Descending, circle by circle
Not content to merely interfere in the lives of gay people who just want to be treated like everyone else, the Catholic Church wants to be sure that gay kids come in for their share of grief, too. In a recent article in the Catholic Spirit, Jason Adkins — a temporal goombah for the church at the Legislature — endeavors to explain why a bill to protect kids from bullying is a Bad Idea.
Stripped to its essence, here’s Adkins’ argument:
We won’t be able to tell teh gay eighth graders they are going to hell.
In the special world that Adkins and his ilk live in, this is a problem. It is, in fact, positively Orwellian, according to Adkins. But to quote again Inigo Montoya, You keep saying that word, but I don’t think, Jason, that it means what you think it means. Well, Montoya didn’t say “Jason,” but you get the idea.
It is Adkins and the Catholic Church who are advocating mind control here. For you see, Jason, nobody is telling you not to think like a bigot, just don’t act like one. And tell your kid not to act like one either, at least to the extent it interferes in a material way with other kids’ learning experience. Simple, no?
This is just a manifestation of the age-old ego boundary problem, where people don’t know where they end and the rest of the world begins.
As somebody who grew up eating — and hating — greasy fish sticks or thin tomato soup at hot lunch every Friday in a public school cafeteria, I know all about oppression from unbidden religious authority. Kidding. Well, sort of.
The really scary thing for Adkins is this:
We are not done yet! The bill’s proponents want to require private schools to follow the mandates of the law as well. If a Catholic school refuses to comply, its students could lose their pupil aid, such as textbooks, school nurses, and transportation.
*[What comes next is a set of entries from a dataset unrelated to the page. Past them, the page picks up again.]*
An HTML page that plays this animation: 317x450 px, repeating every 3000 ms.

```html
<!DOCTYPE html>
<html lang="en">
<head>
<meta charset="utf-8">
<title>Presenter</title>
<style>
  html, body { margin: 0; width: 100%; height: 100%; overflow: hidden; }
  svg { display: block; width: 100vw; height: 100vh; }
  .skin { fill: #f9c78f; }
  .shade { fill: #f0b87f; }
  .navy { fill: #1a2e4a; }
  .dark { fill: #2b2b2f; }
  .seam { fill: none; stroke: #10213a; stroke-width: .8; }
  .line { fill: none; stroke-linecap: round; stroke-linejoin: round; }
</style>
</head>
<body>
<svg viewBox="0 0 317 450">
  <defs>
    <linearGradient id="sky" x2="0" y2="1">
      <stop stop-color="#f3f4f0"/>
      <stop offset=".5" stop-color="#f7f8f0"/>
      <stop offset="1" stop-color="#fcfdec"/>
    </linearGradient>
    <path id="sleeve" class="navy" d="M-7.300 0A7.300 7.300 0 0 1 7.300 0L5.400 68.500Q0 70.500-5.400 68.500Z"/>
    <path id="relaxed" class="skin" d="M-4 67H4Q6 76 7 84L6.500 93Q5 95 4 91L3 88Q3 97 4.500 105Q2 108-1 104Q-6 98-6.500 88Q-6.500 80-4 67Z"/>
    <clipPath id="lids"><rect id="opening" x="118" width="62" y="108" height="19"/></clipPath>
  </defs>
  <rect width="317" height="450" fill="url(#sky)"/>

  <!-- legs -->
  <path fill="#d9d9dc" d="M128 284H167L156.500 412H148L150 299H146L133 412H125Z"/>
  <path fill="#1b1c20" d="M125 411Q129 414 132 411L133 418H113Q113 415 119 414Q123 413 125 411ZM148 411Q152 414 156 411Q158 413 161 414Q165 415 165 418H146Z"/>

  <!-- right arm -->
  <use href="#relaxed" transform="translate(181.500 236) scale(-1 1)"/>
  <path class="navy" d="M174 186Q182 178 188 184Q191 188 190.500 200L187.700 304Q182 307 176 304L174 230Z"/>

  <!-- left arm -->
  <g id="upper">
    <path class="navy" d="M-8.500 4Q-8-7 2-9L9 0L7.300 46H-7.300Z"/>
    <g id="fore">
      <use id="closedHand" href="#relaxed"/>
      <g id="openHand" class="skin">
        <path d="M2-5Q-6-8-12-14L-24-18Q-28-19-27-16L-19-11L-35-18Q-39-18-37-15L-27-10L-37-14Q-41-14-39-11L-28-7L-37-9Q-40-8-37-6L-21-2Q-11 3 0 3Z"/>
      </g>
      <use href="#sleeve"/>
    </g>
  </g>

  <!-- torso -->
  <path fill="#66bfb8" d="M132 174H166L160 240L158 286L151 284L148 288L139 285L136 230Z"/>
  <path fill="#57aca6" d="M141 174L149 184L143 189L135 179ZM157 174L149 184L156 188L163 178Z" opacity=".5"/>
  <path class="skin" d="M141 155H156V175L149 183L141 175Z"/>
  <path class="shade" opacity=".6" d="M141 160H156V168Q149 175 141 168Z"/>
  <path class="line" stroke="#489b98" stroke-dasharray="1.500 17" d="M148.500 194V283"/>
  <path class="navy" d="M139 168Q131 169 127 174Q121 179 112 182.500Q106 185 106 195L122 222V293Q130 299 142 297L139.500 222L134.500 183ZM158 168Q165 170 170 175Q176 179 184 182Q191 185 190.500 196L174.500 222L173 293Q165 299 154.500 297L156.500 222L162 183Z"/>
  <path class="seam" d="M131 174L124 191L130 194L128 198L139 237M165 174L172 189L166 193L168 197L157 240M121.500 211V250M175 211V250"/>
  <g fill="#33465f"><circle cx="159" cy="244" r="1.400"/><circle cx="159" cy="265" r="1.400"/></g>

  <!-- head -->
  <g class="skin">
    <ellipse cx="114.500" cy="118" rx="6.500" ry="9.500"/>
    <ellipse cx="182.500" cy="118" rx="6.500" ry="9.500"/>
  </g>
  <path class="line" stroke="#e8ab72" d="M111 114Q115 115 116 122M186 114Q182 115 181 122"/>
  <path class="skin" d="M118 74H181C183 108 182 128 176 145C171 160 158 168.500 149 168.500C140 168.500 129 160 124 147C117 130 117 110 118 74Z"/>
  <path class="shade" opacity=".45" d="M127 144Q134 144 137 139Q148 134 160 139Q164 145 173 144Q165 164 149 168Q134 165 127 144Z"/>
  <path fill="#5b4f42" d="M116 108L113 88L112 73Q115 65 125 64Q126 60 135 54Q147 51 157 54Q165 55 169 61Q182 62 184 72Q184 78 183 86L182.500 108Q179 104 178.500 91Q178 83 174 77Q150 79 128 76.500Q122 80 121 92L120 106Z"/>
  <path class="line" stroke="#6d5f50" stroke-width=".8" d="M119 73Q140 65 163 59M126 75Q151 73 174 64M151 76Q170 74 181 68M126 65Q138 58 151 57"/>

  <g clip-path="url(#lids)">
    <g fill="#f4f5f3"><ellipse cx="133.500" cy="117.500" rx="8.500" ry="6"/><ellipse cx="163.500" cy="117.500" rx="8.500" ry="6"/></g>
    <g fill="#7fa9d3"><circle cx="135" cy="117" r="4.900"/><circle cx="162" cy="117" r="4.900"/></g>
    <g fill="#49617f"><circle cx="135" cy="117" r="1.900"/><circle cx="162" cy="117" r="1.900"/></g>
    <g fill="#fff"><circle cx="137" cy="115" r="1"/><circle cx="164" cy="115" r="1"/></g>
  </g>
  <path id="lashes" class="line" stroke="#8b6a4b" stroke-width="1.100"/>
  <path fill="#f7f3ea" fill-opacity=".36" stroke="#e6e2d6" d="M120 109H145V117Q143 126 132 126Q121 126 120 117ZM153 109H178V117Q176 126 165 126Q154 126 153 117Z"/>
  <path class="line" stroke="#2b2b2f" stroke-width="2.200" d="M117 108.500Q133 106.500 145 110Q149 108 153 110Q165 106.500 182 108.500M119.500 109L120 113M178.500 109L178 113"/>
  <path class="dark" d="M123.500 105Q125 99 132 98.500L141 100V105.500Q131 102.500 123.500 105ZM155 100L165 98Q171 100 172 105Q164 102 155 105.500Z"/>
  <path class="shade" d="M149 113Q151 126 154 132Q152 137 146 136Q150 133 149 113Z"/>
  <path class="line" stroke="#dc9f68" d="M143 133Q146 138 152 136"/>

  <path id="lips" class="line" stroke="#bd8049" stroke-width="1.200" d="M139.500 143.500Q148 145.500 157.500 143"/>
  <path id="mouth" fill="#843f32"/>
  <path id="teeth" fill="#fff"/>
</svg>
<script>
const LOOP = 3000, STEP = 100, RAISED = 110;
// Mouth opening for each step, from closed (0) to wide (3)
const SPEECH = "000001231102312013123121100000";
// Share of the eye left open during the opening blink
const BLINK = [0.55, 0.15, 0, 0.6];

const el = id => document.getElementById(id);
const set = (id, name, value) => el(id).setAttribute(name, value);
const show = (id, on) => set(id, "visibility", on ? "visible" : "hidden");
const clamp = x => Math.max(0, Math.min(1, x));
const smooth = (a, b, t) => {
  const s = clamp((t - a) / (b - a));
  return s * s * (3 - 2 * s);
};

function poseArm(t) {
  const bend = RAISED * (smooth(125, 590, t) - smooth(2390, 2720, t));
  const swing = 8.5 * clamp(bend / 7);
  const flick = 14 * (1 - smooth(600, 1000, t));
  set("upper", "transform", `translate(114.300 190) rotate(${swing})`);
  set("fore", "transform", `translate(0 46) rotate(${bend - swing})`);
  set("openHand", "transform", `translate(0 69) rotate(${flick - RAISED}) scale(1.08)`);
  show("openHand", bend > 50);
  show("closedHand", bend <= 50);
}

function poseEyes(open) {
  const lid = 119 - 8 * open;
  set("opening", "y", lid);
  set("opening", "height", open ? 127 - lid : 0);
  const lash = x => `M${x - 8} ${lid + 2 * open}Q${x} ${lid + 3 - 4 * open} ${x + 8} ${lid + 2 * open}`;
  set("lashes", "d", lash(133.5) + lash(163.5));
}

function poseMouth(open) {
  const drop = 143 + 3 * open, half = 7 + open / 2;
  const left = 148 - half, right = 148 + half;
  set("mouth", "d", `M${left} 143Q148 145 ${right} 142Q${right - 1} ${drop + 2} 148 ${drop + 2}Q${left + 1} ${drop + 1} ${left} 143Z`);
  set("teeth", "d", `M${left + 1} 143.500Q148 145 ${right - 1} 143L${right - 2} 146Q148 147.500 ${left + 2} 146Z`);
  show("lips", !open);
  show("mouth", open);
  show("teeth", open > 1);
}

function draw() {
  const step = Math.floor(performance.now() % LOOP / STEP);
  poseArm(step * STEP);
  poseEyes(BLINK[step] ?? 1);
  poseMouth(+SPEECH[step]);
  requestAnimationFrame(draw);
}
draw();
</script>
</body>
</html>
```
Really, Jason, it would be the school, not the pupils who lose the aid; the students can always attend public school. I cannot see why I should contribute a single dime to a sectarian education to begin with, much less one that thinks it is okay to condemn a child with antediluvian precepts based on entirely disputable theology.
MinnPost has a lengthy article about the bill and the activities of the church.
The Wonkette has a rather more, um, snarky take on the matter. But it does include the bill’s definition of bullying:
“Bullying” means use of one or a series of words, images, or actions, directly or indirectly between individuals or through technology, that a reasonable person knows or should know, under the circumstances, will have the effect of materially interfering with the ability of an individual, including a student who observes the conduct, to participate in a safe and supportive learning environment. Examples of bullying may include, but are not limited to, conduct that…relates to the actual or perceived race, ethnicity, color, creed, religion, national origin, immigration status, sex, age, marital status, familial status, socioeconomic status, physical appearance, sexual orientation, gender identity and expression, academic status, disability, or status with regard to public assistance, age, or any additional characteristic defined in chapter 363A of a person or of a person with whom that person associates, but the conduct does not rise to the level of harassment. [emphasis added]
Which is funny, because I used to bully Catholic kids because I hated greasy fish sticks and thin tomato soup.
There are districts in the state that already have comprehensive anti-bullying policies; one of them, Anoka – Hennepin, has one called a “federal consent order.”
Update: If you’d like to show your support for federal efforts to prevent bullying, you can sign this ACLU petition and read about Bayli Silberstein, the teen behind it here.
Thanks for your feedback. If we like what you have to say, it may appear in a future post of reader reactions.